> _About this exercise_: Each line of the records below that holds "paper" should be copied out.

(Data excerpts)
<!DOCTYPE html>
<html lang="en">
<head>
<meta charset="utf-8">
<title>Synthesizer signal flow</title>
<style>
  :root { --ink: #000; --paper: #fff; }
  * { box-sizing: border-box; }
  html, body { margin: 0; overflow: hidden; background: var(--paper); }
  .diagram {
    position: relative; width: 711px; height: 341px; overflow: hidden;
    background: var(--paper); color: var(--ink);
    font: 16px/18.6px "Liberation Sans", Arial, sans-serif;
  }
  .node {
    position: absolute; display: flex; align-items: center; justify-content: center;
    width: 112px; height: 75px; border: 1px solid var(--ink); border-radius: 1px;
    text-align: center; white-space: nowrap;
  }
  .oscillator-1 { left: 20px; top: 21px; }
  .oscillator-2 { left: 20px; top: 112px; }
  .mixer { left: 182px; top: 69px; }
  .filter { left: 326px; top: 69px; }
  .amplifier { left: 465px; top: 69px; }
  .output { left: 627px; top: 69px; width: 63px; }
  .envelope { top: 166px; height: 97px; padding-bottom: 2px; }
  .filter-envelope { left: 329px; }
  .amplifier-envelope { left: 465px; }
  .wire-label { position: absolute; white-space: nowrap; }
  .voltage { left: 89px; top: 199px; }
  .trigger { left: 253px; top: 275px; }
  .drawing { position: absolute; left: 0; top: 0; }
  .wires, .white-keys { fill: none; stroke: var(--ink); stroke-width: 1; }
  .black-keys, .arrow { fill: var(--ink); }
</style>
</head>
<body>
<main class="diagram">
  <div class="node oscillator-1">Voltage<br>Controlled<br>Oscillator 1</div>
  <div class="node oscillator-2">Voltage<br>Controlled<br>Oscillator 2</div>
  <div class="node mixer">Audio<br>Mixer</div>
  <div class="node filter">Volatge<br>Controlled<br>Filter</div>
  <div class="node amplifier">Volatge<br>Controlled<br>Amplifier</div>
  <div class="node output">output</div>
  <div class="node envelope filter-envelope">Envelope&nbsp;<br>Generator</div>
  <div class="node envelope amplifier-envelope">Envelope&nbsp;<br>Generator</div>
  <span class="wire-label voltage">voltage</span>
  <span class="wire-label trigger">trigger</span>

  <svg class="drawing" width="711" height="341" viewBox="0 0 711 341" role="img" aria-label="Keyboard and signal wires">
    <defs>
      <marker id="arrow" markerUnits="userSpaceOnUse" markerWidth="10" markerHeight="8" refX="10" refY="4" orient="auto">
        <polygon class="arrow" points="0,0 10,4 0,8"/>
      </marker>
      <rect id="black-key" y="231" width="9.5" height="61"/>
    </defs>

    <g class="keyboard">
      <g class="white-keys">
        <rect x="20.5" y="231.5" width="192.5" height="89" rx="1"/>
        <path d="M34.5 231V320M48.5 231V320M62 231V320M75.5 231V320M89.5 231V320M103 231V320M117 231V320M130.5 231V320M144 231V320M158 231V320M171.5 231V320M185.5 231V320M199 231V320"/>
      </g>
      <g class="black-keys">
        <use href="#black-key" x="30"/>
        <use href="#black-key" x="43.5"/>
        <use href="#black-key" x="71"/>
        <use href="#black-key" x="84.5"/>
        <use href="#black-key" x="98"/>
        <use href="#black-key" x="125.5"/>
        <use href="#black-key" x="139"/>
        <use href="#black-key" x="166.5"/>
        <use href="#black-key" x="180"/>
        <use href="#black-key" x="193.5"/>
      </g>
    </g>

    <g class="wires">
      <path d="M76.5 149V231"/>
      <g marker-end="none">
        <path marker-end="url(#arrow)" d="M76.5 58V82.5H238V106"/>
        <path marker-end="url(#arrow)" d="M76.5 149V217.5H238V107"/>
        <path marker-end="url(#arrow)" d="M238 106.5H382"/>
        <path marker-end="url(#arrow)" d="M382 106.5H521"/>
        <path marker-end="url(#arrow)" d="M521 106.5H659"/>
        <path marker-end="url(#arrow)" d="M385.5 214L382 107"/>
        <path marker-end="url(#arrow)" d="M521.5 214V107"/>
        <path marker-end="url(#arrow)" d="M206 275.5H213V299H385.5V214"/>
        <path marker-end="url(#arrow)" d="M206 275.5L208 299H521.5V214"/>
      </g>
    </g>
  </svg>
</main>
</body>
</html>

> _Answer section_:
  :root { --ink: #000; --paper: #fff; }
  html, body { margin: 0; overflow: hidden; background: var(--paper); }
    background: var(--paper); color: var(--ink);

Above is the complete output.